It’s obvious that IoT can make the entire healthcare industry more efficient. The kind of data involved can be used to save time, physical energy and operating costs.
Because of this, devices that facilitate medical data are becoming more commonplace in the industry. This includes things such as wearables that can track a patient’s vitals remotely, tags and trackers for onsite equipment monitoring, medical resources on mobile and more.
And these are just a few general examples. You can bet that over time more technology will crop up that makes the lives of healthcare professionals easier. But along with the rise of these technologies and devices comes the need for security.
The Growing Need for IoT Security
Given the addition of new IoT devices in recent years, it makes perfect sense, then, why Market Research has estimated that healthcare IoT security will grow by 40 percent from 2016 to 2021.
With the recent IoT security market estimated at $4.7 billion with revenue of up to $2.2 billion, you can clearly see it has the potential for such growth. Healthcare IoT Security is expected to grow right alongside the medical IoT market, which has grown in popularity and necessity quite rapidly.
Health Care Monitoring And How IoT Improve It
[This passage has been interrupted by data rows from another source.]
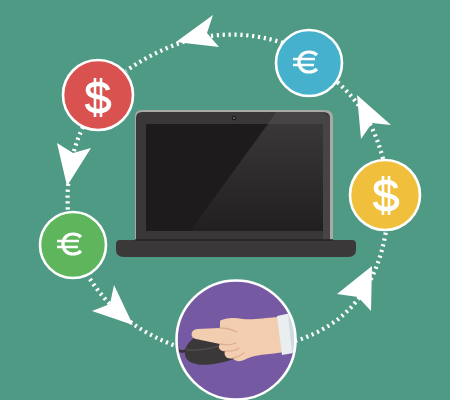
<!DOCTYPE html>
<html lang="en">
<head>
<meta charset="utf-8">
<title>Online money cycle</title>
<style>
:root {
  --ground: #4f9a85;
  --white: #fff;
  --red: #d9524f;
  --blue: #46b1cc;
  --yellow: #f0bf3b;
  --green: #5eb55c;
  --purple: #7559a2;
  --skin: #f3cdb0;
  --skin-shade: #dfb08f;
  --case: #393737;
  --screen: #1d1b1c;
}
html, body { margin: 0; width: 450px; height: 400px; overflow: hidden; background: var(--ground); }
svg { display: block; }
.route { fill: none; stroke: var(--white); stroke-width: 4.2; stroke-dasharray: 2.2 3.7; }
.arrows { fill: var(--white); }
.coin { stroke: var(--white); stroke-width: 2.6; }
.sign { fill: none; stroke: var(--white); }
</style>
</head>
<body>
<svg width="450" height="400" viewBox="0 0 450 400" role="img" aria-label="Dollar and euro coins circling a laptop, with a hand clicking a mouse">
  <defs>
    <g id="dollar" class="sign">
      <path d="M10 -7C9 -12 5 -13 0 -13C-6 -13 -10 -11 -10 -7C-10 -2 -5 -1 0 0C6 1 11 3 11 7C11 12 6 14 0 14C-6 14 -10 12 -11 7" stroke-width="4.6"/>
      <path d="M-3 -19V20M3 -19V20" stroke-width="2.6"/>
    </g>
    <g id="euro" class="sign">
      <path d="M10 -7C7 -10 5 -10 2 -10C-4 -10 -8 -6 -8 0C-8 6 -4 10 2 10C5 10 7 10 10 7" stroke-width="3.2"/>
      <path d="M-14 -3H8M-14 3H7" stroke-width="2.4"/>
    </g>
    <linearGradient id="glare" x1="0" y1="0" x2="0" y2="1">
      <stop offset="0" stop-color="#393738"/>
      <stop offset="1" stop-color="#211f20"/>
    </linearGradient>
    <clipPath id="mouse-disc"><circle cx="236" cy="340" r="59"/></clipPath>
  </defs>

  <rect width="450" height="400" fill="var(--ground)"/>

  <g class="route">
    <path d="M283 43Q203 17 126 71"/>
    <path d="M83 127Q65 165 68 213"/>
    <path d="M90 279Q121 327 179 347"/>
    <path d="M295 341Q372 317 386 231"/>
    <path d="M383 159Q371 111 336 81"/>
  </g>

  <g class="arrows">
    <polygon points="176,42 213,15 207,33 219,47"/>
    <polygon points="67,186 57,143 73,153 91,148"/>
    <polygon points="133,325 92,311 110,304 114,285"/>
    <polygon points="372,266 371,311 358,297 337,294"/>
    <polygon points="357,95 391,125 372,123 361,139"/>
  </g>

  <g id="coins">
    <circle class="coin" cx="98" cy="95" r="35" fill="var(--red)"/>
    <use href="#dollar" x="98" y="97"/>
    <circle class="coin" cx="309" cy="63" r="33" fill="var(--blue)"/>
    <use href="#euro" x="307" y="62"/>
    <circle class="coin" cx="385" cy="195" r="35" fill="var(--yellow)"/>
    <use href="#dollar" x="386" y="195"/>
    <circle class="coin" cx="73" cy="245" r="33" fill="var(--green)"/>
    <use href="#euro" x="71" y="244"/>
  </g>

  <g id="laptop">
    <path d="M135 243V117Q135 110 142 110H325Q333 110 333 118V243Z" fill="#aaa9a6"/>
    <path d="M136 243V118Q136 112 142 112H323Q330 112 330 118V243Z" fill="var(--case)"/>
    <rect x="146" y="124" width="177" height="107" fill="var(--screen)"/>
    <polygon points="268,124 323,124 323,231 190,231" fill="url(#glare)"/>
    <polygon points="276,112 323,112 330,118 330,240 323,240 323,124 268,124" fill="#464444"/>
    <circle cx="234" cy="118" r="2.3" fill="#1c1b1b"/>
    <circle cx="234" cy="118" r="1" fill="#77777b"/>
    <path d="M120 240H352Q356 240 356 244V250Q356 257 348 257H124Q116 257 116 250V244Q116 240 120 240Z" fill="#3a3839"/>
    <path d="M135 240H333" stroke="#242223" stroke-width="1.6"/>
  </g>

  <g id="mouse-click">
    <circle cx="236" cy="340" r="59" fill="var(--purple)"/>
    <g clip-path="url(#mouse-disc)">
      <path d="M176 347Q179 354 187 350" fill="none" stroke="#343133" stroke-width="2.6"/>
      <path d="M185 351C187 340 201 331 218 330C231 329 243 333 246 342C248 354 235 360 219 363C202 367 183 365 185 351Z" fill="#3b383a"/>
      <path d="M186 350Q205 351 222 345" fill="none" stroke="#58545a" stroke-width="1"/>
      <path d="M279 317C263 318 254 320 243 319C234 317 224 318 220 321L220 328L197 329C190 330 190 338 196 339L220 344C217 348 221 352 225 351C223 356 228 360 233 358C235 362 241 362 246 359C256 354 266 355 284 352Z" fill="var(--skin)"/>
      <path d="M220 328Q229 328 237 332M220 344Q229 346 236 343M225 351Q233 352 239 348M233 358Q239 357 244 353" fill="none" stroke="var(--skin-shade)" stroke-width="1.3" stroke-linecap="round"/>
      <polygon points="277,316 291,313 300,352 282,355" fill="#e9eef0"/>
      <polygon points="288,314 300,311 300,352 292,353" fill="#cfdade"/>
    </g>
    <circle class="coin" cx="236" cy="340" r="59.5" fill="none"/>
  </g>
</svg>
</body>
</html>
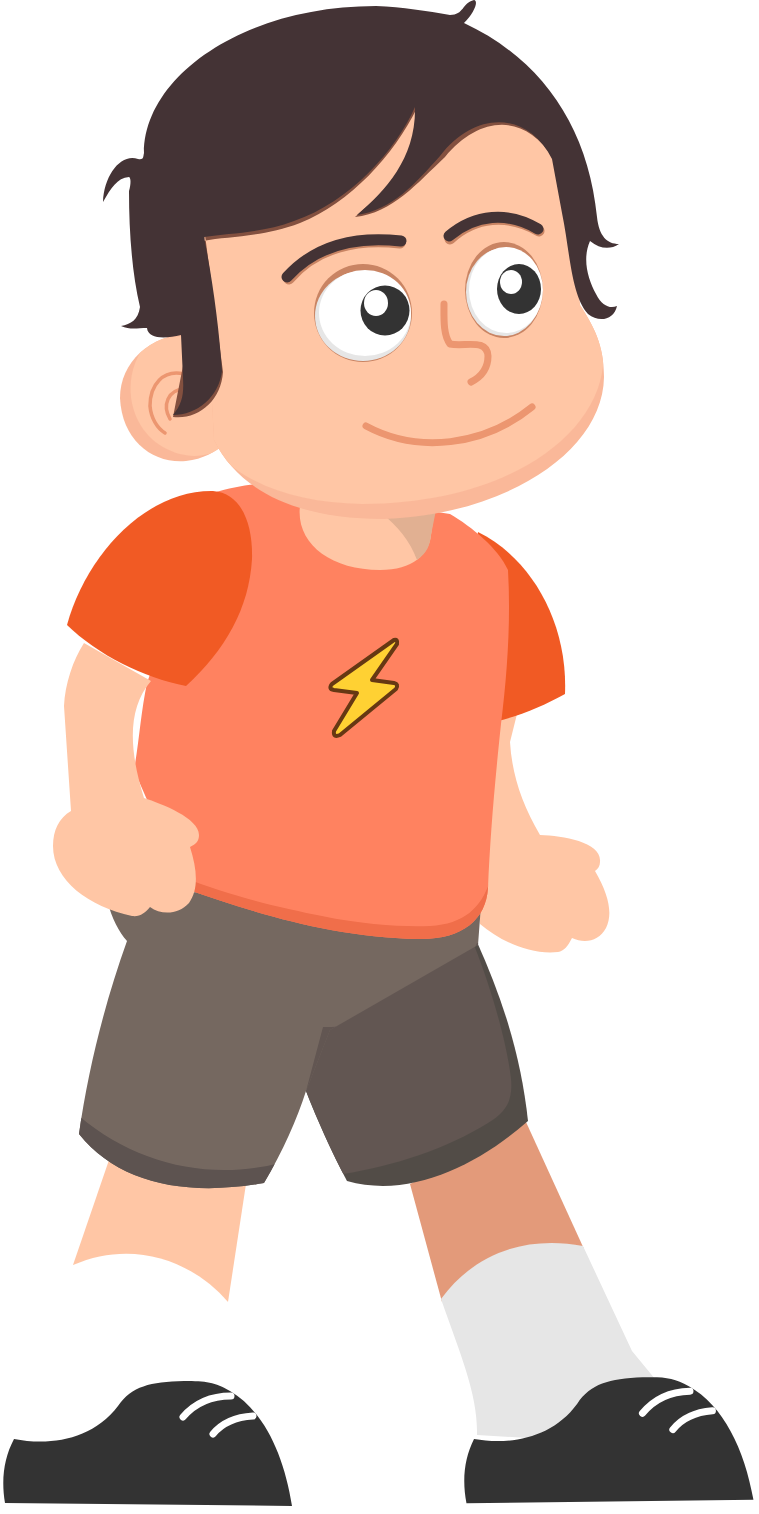
<!DOCTYPE html>
<html lang="en">
<head>
<meta charset="utf-8">
<title>Walking boy</title>
<style>
:root {
  --skin: #ffc6a5; --skin-edge: #fab899; --skin-deep: #e39a7a; --line: #ec9670; --lid: #c98463;
  --hair: #443335; --hair-shadow: #83503f;
  --shirt: #ff8260; --shirt-hem: #f06e4a; --sleeve: #f15a24;
  --shorts: #756860; --shorts-far: #625652; --shorts-hem: #5d5350; --shorts-edge: #524c47;
  --shoe: #333333; --sock: #ffffff; --sock-far: #e6e6e6;
  --bolt: #ffd133; --bolt-line: #663813;
}
html, body { margin: 0; background: #fff; overflow: hidden; }
svg { display: block; width: 759px; height: 1514px; }
.skin { fill: var(--skin); }
.hair { fill: var(--hair); }
.sleeve { fill: var(--sleeve); }
.shoe { fill: var(--shoe); }
.stroke { fill: none; stroke-linecap: round; stroke-linejoin: round; }
.feature { stroke: var(--line); stroke-width: 7; }
.ear-line { stroke: var(--line); stroke-width: 3.5; }
.brow { stroke: var(--hair); stroke-width: 11; }
.brow-shadow { stroke: var(--lid); stroke-width: 11; }
.lace { stroke: #fff; stroke-width: 7; }
</style>
</head>
<body>
<svg viewBox="0 0 759 1514" role="img" aria-label="Cartoon boy in an orange shirt walking and looking to the side">
  <defs>
    <g id="shoe">
      <path class="shoe" d="M14 1439C50 1446 92 1440 118 1406C132 1386 150 1382 184 1381C206 1381 215 1382 230 1391C264 1411 284 1455 292 1506L5 1503C1 1479 4 1458 14 1439Z"/>
      <path class="stroke lace" d="M183 1417C195 1403 212 1396 231 1396M213 1434C222 1423 236 1417 253 1416"/>
    </g>
    <path id="face" d="M203 236L214 440C240 493 300 519 383 519C505 515 603 452 604 377C604 345 594 327 580 305L560 150L500 95L400 95L260 190Z"/>
    <clipPath id="face-clip"><use href="#face"/></clipPath>
    <path id="ear" d="M190 333C150 335 120 362 120 398C122 441 153 464 186 461C203 459 216 452 224 444L222 350Z"/>
    <clipPath id="ear-clip"><use href="#ear"/></clipPath>
    <path id="shirt" d="M213 493C229 488 240 486 256 484L450 514C472 527 498 548 508 570C511 622 507 676 501 724C494 790 490 840 488 888C486 920 462 940 418 939C330 937 252 912 186 889L134 770C139 743 141 711 147 683Z"/>
    <clipPath id="shirt-clip"><use href="#shirt"/></clipPath>
    <path id="near-short" d="M107 900C112 919 119 932 127 941C105 1002 88 1070 79 1134C118 1183 185 1197 264 1183C283 1151 297 1119 306 1091L330 1030L478 945L481 905L330 880Z"/>
    <clipPath id="near-short-clip"><use href="#near-short"/></clipPath>
    <path id="far-short" d="M330 1000L477 942C503 1000 521 1056 528 1121C478 1165 410 1199 347 1181C331 1151 317 1119 306 1091Z"/>
    <clipPath id="far-short-clip"><use href="#far-short"/></clipPath>
  </defs>

  <g id="far-leg">
    <path fill="var(--skin-deep)" d="M410 1184L442 1302L584 1249L526 1122Z"/>
    <path fill="var(--sock-far)" d="M441 1299C477 1250 530 1236 583 1246L632 1351L660 1385L560 1440L477 1435C478 1395 461 1356 441 1299Z"/>
    <use href="#shoe" transform="translate(460 -3) rotate(-1.3 150 1440)"/>
  </g>

  <g id="near-leg">
    <path class="skin" d="M109 1160L73 1265L228 1302L246 1184Z"/>
    <path fill="var(--sock)" d="M73 1265C130 1240 190 1258 228 1302L205 1400L30 1430Z"/>
    <use href="#shoe"/>
  </g>

  <g id="far-arm">
    <path class="skin" d="M501 715L518 710L510 742C512 775 522 804 540 835C564 836 602 842 600 862C600 866 598 869 595 871C609 895 613 914 606 928C599 941 585 944 572 938C568 946 564 951 558 952C530 955 500 941 480 924L470 800Z"/>
    <path class="sleeve" d="M478 532C531 558 568 622 565 694C543 706 522 715 498 721L470 600Z"/>
  </g>

  <g id="shorts">
    <use href="#far-short" fill="var(--shorts-edge)"/>
    <path clip-path="url(#far-short-clip)" fill="var(--shorts-far)" d="M300 960L474 945C494 995 508 1050 511 1079C513 1101 506 1112 488 1123C446 1149 394 1166 343 1174L290 1080Z"/>
    <use href="#near-short" fill="var(--shorts)"/>
    <path clip-path="url(#near-short-clip)" fill="var(--shorts-far)" d="M477 943C452 998 395 1026 323 1027L306 1091L490 1091L490 943Z"/>
    <path clip-path="url(#near-short-clip)" fill="var(--shorts-hem)" d="M70 1108C128 1162 205 1182 280 1163L270 1210L70 1200Z"/>
  </g>

  <g id="torso">
    <use href="#shirt" fill="var(--shirt)"/>
    <path clip-path="url(#shirt-clip)" fill="var(--shirt-hem)" d="M180 876C232 897 283 908 322 916C365 925 404 927 430 926C464 924 481 908 490 881L500 950L180 950Z"/>
    <path class="skin" d="M301 500C292 540 327 570 380 570C413 570 429 554 431 535L436 500Z"/>
    <path fill="#e1b092" d="M382 514C397 525 410 541 417 560C427 553 430 545 431 535L436 510Z"/>
    <path fill="var(--bolt)" stroke="var(--bolt-line)" stroke-width="4" stroke-linejoin="round" d="M394 640L332 684Q328 689 334 690L357 693L334 731Q333 738 340 735L396 689Q399 684 394 683L372 680L397 644Q398 639 394 640Z"/>
  </g>

  <g id="near-arm">
    <path class="skin" d="M84 643L151 681C127 709 129 750 144 798C162 804 199 818 199 835C199 841 196 844 190 847C197 869 199 889 189 903C178 915 161 915 150 907C145 913 140 917 132 916C89 907 53 880 53 846C53 830 59 818 71 811L64 706C65 684 73 660 84 643Z"/>
    <path class="sleeve" d="M67 625C86 555 146 490 213 491C241 493 253 523 252 559C249 609 225 650 186 686C144 678 98 655 67 625Z"/>
  </g>

  <g id="head">
    <use href="#ear" fill="var(--skin-edge)"/>
    <path class="skin" clip-path="url(#ear-clip)" d="M150 340C120 370 125 425 163 447C184 459 207 459 226 446L230 330Z"/>
    <path class="stroke ear-line" d="M184 374C163 369 150 385 150 406C151 418 157 428 165 433M184 389C168 390 162 405 170 419"/>
    <use href="#face" fill="var(--skin-edge)"/>
    <path class="skin" clip-path="url(#face-clip)" d="M190 80L620 80L603 366C595 440 500 504 362 504C300 503 250 487 217 453L190 400Z"/>

    <path fill="var(--hair-shadow)" d="M203 241C230 236 264 237 300 223C350 203 394 155 417 108C418 156 395 183 355 217C393 213 417 183 445 157C480 115 525 113 553 158L540 90L420 80L210 190ZM205 235L223 372C221 401 198 420 173 417L190 330Z"/>
    <path class="hair" d="M144 153C144 76 244 6 376 6C403 7 427 11 450 15C464 15 462 3 474 0C479 1 474 13 464 23C541 59 588 126 597 217C599 236 607 244 619 244C610 250 600 249 590 241C582 259 588 279 596 294C602 306 610 309 617 306C614 320 599 323 588 314C571 295 570 252 562 213L552 159C528 111 475 110 440 156C415 184 392 210 357 215C386 190 416 158 415 107C396 150 350 202 294 221C263 233 230 233 204 237C213 282 219 328 222 371C219 397 197 415 173 415C182 404 184 395 183 378L181 335C165 339 148 339 147 328C137 328 130 330 121 326C131 324 138 320 140 307C132 273 129 232 129 191C131 184 131 178 129 177C117 178 111 188 103 202C104 175 121 153 138 159C144 160 143 157 144 153Z"/>

    <g id="eyes">
      <ellipse cx="363" cy="313" rx="49" ry="49" fill="var(--lid)"/>
      <ellipse cx="363" cy="316" rx="48" ry="45" fill="#e6e6e6"/>
      <ellipse cx="365" cy="313" rx="46" ry="43" fill="#fff"/>
      <ellipse cx="385" cy="310.500" rx="24.500" ry="25" fill="#333"/>
      <ellipse cx="376" cy="303" rx="12" ry="13" fill="#fff"/>
      <ellipse cx="504" cy="290" rx="39" ry="48" fill="var(--lid)"/>
      <ellipse cx="504" cy="292" rx="38" ry="44" fill="#e6e6e6"/>
      <ellipse cx="506" cy="290" rx="37" ry="43" fill="#fff"/>
      <ellipse cx="519" cy="289" rx="22" ry="25" fill="#333"/>
      <ellipse cx="511" cy="282" rx="11" ry="12" fill="#fff"/>
    </g>
    <g id="brows">
      <path class="stroke brow-shadow" d="M289 279C316 247 357 238 400 243M450 239C475 216 508 213 539 231"/>
      <path class="stroke brow" d="M287 277C316 245 357 236 401 241M449 236C475 214 508 211 538 229"/>
    </g>
    <path class="stroke feature" d="M444 304C444 318 443 335 450 344C465 347 487 338 488 356C488 369 481 377 471 382"/>
    <path class="stroke feature" d="M366 426C418 454 484 446 532 407"/>
  </g>
</svg>
</body>
</html>
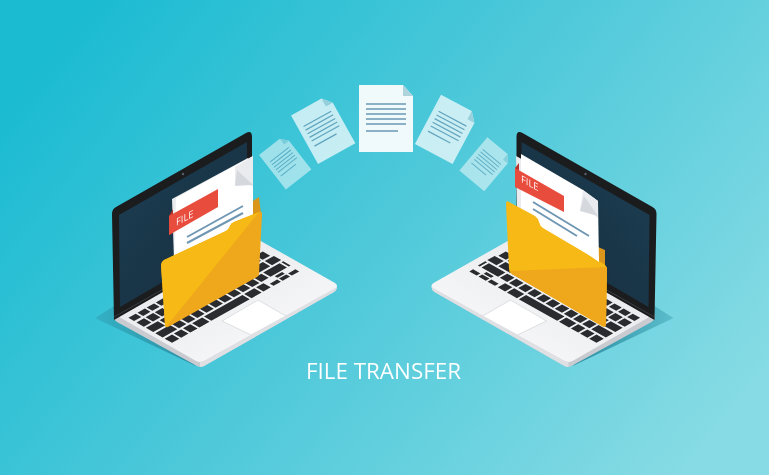
<!DOCTYPE html>
<html lang="en">
<head>
<meta charset="utf-8">
<title>File Transfer</title>
<style>
:root{
  --sky-deep:#1bbbd2; --sky-mid:#4fc9da; --sky-light:#86dbe4;
  --bezel:#1b1c1e; --screen-dark:#152c3b; --screen-light:#1d3f54;
  --key:#2a2b2e; --deck:#f4f4f6; --deck-side:#c9cbd0; --deck-edge:#dfe0e4;
  --paper:#fff; --paper-back:#e9ebee; --fold:#d5d9de; --rule:#6f97b4;
  --red:#e84c3d; --red-dark:#b5342a;
  --folder:#f6b915; --folder-shade:#efa81b; --folder-back:#d9961a;
  --shadow:#2b8fa3;
}
html,body{margin:0;overflow:hidden}
svg{display:block;width:769px;height:475px}
.label{font:500 10px "Open Sans","Noto Sans",sans-serif;fill:var(--paper)}
.title{font:400 21px "Open Sans","Noto Sans",sans-serif;fill:var(--paper)}
.rule{stroke:var(--rule);fill:none}
.keys{stroke:var(--key);stroke-width:7.8;fill:none}
</style>
</head>
<body>
<svg viewBox="0 0 769 475" role="img" aria-label="Two laptops passing documents from one folder to another">
<defs>
  <linearGradient id="sky" gradientUnits="userSpaceOnUse" x1="90" y1="0" x2="680" y2="475">
    <stop offset="0" stop-color="var(--sky-deep)"/>
    <stop offset=".5" stop-color="var(--sky-mid)"/>
    <stop offset="1" stop-color="var(--sky-light)"/>
  </linearGradient>
  <linearGradient id="glass" x1="0" y1="0" x2="1" y2="1">
    <stop offset="0" stop-color="var(--screen-light)"/>
    <stop offset="1" stop-color="var(--screen-dark)"/>
  </linearGradient>
  <linearGradient id="deck" x1="0" y1="0" x2="1" y2="1">
    <stop offset="0" stop-color="#e3e4e8"/>
    <stop offset="1" stop-color="#fcfcfd"/>
  </linearGradient>
  <linearGradient id="shade" x1="0" y1="0" x2="1" y2="0">
    <stop offset="0" stop-color="var(--shadow)" stop-opacity=".35"/>
    <stop offset="1" stop-color="var(--shadow)"/>
  </linearGradient>

  <g id="laptop">
    <path d="M95 318 114 306 150 320 196 366Z" fill="url(#shade)"/>
    <path d="M114 314V318Q114 320 117 322L197 366Q200 368 204 366L334 292Q337 290 337 286L250 250Z" fill="var(--deck-side)"/>
    <path d="M114 314 252 236 335 283Q339 286 335 289L204 361Q200 363 196 361Z" fill="url(#deck)"/>
    <path d="M200 362V367Q202 367 204 366L334 292Q337 290 337 287L204 361Z" fill="var(--deck-edge)"/>
    <g class="keys" transform="matrix(.914 -.514 .94 .54 127 317)">
      <path d="M0 4.5H140" stroke-width="6" stroke-dasharray="8 2"/>
      <path d="M0 14H140" stroke-dasharray="8.2 1.8"/>
      <path d="M0 24H140" stroke-dasharray="13 2 8 2 8 2 8 2 8 2 8 2 8 2 8 2 8 2 8 2 8 2 13 2"/>
      <path d="M0 34H140" stroke-dasharray="16 2 8 2 8 2 8 2 8 2 8 2 8 2 8 2 8 2 8 2 8 2 18 2"/>
      <path d="M0 44H108" stroke-dasharray="8 2 8 2 8 2 11 2 42 2 11 2 8 2"/>
      <path d="M111 46H140" stroke-width="4" stroke-dasharray="8 2"/>
      <path d="M121 41H129" stroke-width="3"/>
    </g>
    <path d="M222 321 258 300 286 316 251 335Z" fill="#fff" stroke="#dddfe3"/>
    <path d="M114 320 112 214Q112 209 116 207L246 133Q252 130 252 137V241Z" fill="var(--bezel)"/>
    <path d="M119 215 247 142V233L120 307Z" fill="url(#glass)"/>
    <circle cx="183" cy="174" r="1.2" fill="#56616b"/>
    <path d="M114 317 252 239" stroke="#3a3d42"/>
  </g>

  <g id="sheet">
    <path d="M-27-33H17L27-22V34H-27Z" fill="var(--paper)"/>
    <path d="M17-33V-22H27Z" fill="#b9d5de"/>
    <path class="rule" d="M-20-14H20M-20-9H20M-20-4H20M-20 1H20M-20 6H20M-20 13H12" stroke-width="1.5"/>
  </g>
</defs>

<rect id="background" width="769" height="475" fill="url(#sky)"/>

<g id="flying-sheets">
  <use href="#sheet" transform="translate(285 162) rotate(-38) scale(.6 .65)" opacity=".5"/>
  <use href="#sheet" transform="translate(323 129) rotate(-29) scale(.79 .83)" opacity=".7"/>
  <use href="#sheet" transform="translate(386 118)" opacity=".92"/>
  <use href="#sheet" transform="translate(447 129) rotate(28) scale(.79 .83)" opacity=".7"/>
  <use href="#sheet" transform="translate(486 164) rotate(40) scale(.6 .65)" opacity=".5"/>
</g>

<use href="#laptop"/>
<use href="#laptop" transform="translate(768.5 0) scale(-1 1)"/>

<g id="sending-folder">
  <path d="M165 262 250 203 259 197 261 214 258 270Z" fill="var(--folder-back)"/>
  <path d="M172 199 248 158 250 225 174 260Z" fill="var(--paper-back)"/>
  <path d="M176 198 238 164 253 156V220L174 260Z" fill="var(--paper)"/>
  <path d="M235 167 253 156V187Q245 179 235 186Z" fill="var(--paper-back)"/>
  <path d="M235 186 237 170 253 185Z" fill="var(--fold)"/>
  <path class="rule" d="M187 237 243 206M187 243 243 213" stroke-width="2"/>
  <path d="M169 216 173 209V233L169 235Z" fill="var(--red-dark)"/>
  <path d="M169 216 218 189V207L169 235Z" fill="var(--red)"/>
  <text class="label" transform="matrix(.88 -.46 0 1 176 226)" textLength="20" lengthAdjust="spacingAndGlyphs">FILE</text>
  <path d="M161 265Q161 262 164 260L226 231Q229 229 230 226 231 223 234 222L259 212Q262 211 262 214L259 274Q259 276 257 277L168 327Q165 328 165 325Z" fill="var(--folder-shade)"/>
  <path d="M161 265Q161 262 164 260L226 231Q229 229 230 226 231 223 234 222L259 212 166 327 165 325Z" fill="var(--folder)"/>
</g>

<g id="receiving-folder">
  <path d="M509 205 598 247 605 250V300L520 262Z" fill="var(--folder-back)"/>
  <path d="M516 156 590 196 596 262 517 214Z" fill="var(--paper-back)"/>
  <path d="M521 154 583 190 598 201 599 263 521 218Z" fill="var(--paper)"/>
  <path d="M583 190 598 201V218Q590 210 580 211Z" fill="var(--paper-back)"/>
  <path d="M580 211 584 196 598 216Z" fill="var(--fold)"/>
  <path class="rule" d="M533 202 589 236M533 209 577 236" stroke-width="2"/>
  <path d="M515 168 519 163V188L515 187Z" fill="var(--red-dark)"/>
  <path d="M515 168 564 196V212L515 187Z" fill="var(--red)"/>
  <text class="label" transform="matrix(.88 .46 0 1 521 182)" textLength="20" lengthAdjust="spacingAndGlyphs">FILE</text>
  <path d="M506 204Q506 200 509 202L535 216Q538 218 539 222 540 226 543 228L604 264Q607 266 607 269L606 324Q606 328 602 326L512 274Q509 272 509 269Z" fill="var(--folder)"/>
  <path d="M509 271 607 267 606 324Q606 328 602 326L512 274Z" fill="var(--folder-shade)"/>
  <path d="M569 241 574 239 599 256V262Z" fill="var(--paper)"/>
</g>

<text class="title" x="306" y="379" textLength="155" lengthAdjust="spacingAndGlyphs">FILE TRANSFER</text>
</svg>
</body>
</html>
There are many IoT applications that can be used to monitor a patient’s health, such as Future Path Medical’s UroSense. It measures the urine of catheterized patients to report crucial information, like body temperature. The data syncs to a nursing station or mobile device, allowing professionals to watch patients remotely.
Not all these devices are connected directly to the internet. Sometimes they tap into a local network to sync data. Even so, they can still be vulnerable.
Through software and hardware vulnerabilities, hackers can gain access to sensitive data and medical records. If these hackers were to gain access to medical equipment during an emergency situation, they could cause irreparable damage.
This is exactly why healthcare IoT security is growing so fast. As more medical equipment becomes IoT-enabled, more security is necessary.
Just a single device like UroSense can identify signs of kidney injury, heart failure, infections, diabetes, tumors, sepsis and more. That’s why it’s much better – and more efficient – to have these kind of IoT-enabled devices in place as opposed to removing IoT from health care entirely. Health care professionals have access to transmitted data no matter where they are, exactly when they need it, which is hugely important for the success and improvement of modern day medicine.
Google, for Instance, has come up with a contact lens that can identify a patient’s blood glucose levels. This makes monitoring diabetes much easier – and less painful for patients.
Additionally, powerful and surprisingly accurate equipment tracking in hospitals allows staff to locate resources quickly. Centrak is one company that specialized in real-time locating systems (or RTLS) in the healthcare industry. In an emergency situation, real-time reporting systems like this can save lives because staff members don’t have to search for the critical resources they need, wasting precious minutes.
But all of these devices collect important and sensitive data that must not only be accessible to healthcare professionals but also secured.
Securing The Future Of Connected Things
This kind of sensitive data requires a great deal of security, especially in an age where cyber attacks are commonplace. Then there’s the matter of HIPAA – the Health Insurance Portability and Accountability Act. By law, all electronically created, synced, maintained or transmitted patient data must be protected.
More importantly, patient privacy is also a viable concern. This involves making sure the appropriate parties have access to the data in question, and no one else. A breach of privacy or security is detrimental to everyone, including patients and health care providers.
Simply put, a majority of devices and systems – including those in the healthcare industry – are connected to the internet of things. And, as our connected technologies continue to evolve, so too must the security we place around them. Forty-seven billion dollars is no small number. Hopefully 2021 will prove to us once and for all that we can have our connected world, without sacrificing all of our personal data in the process.
By Kayla Matthews
Kayla Matthews is a technology writer dedicated to exploring issues related to the Cloud, Cybersecurity, IoT and the use of tech in daily life.
Her work can be seen on such sites as The Huffington Post, MakeUseOf, and VMBlog. You can read more from Kayla on her personal website.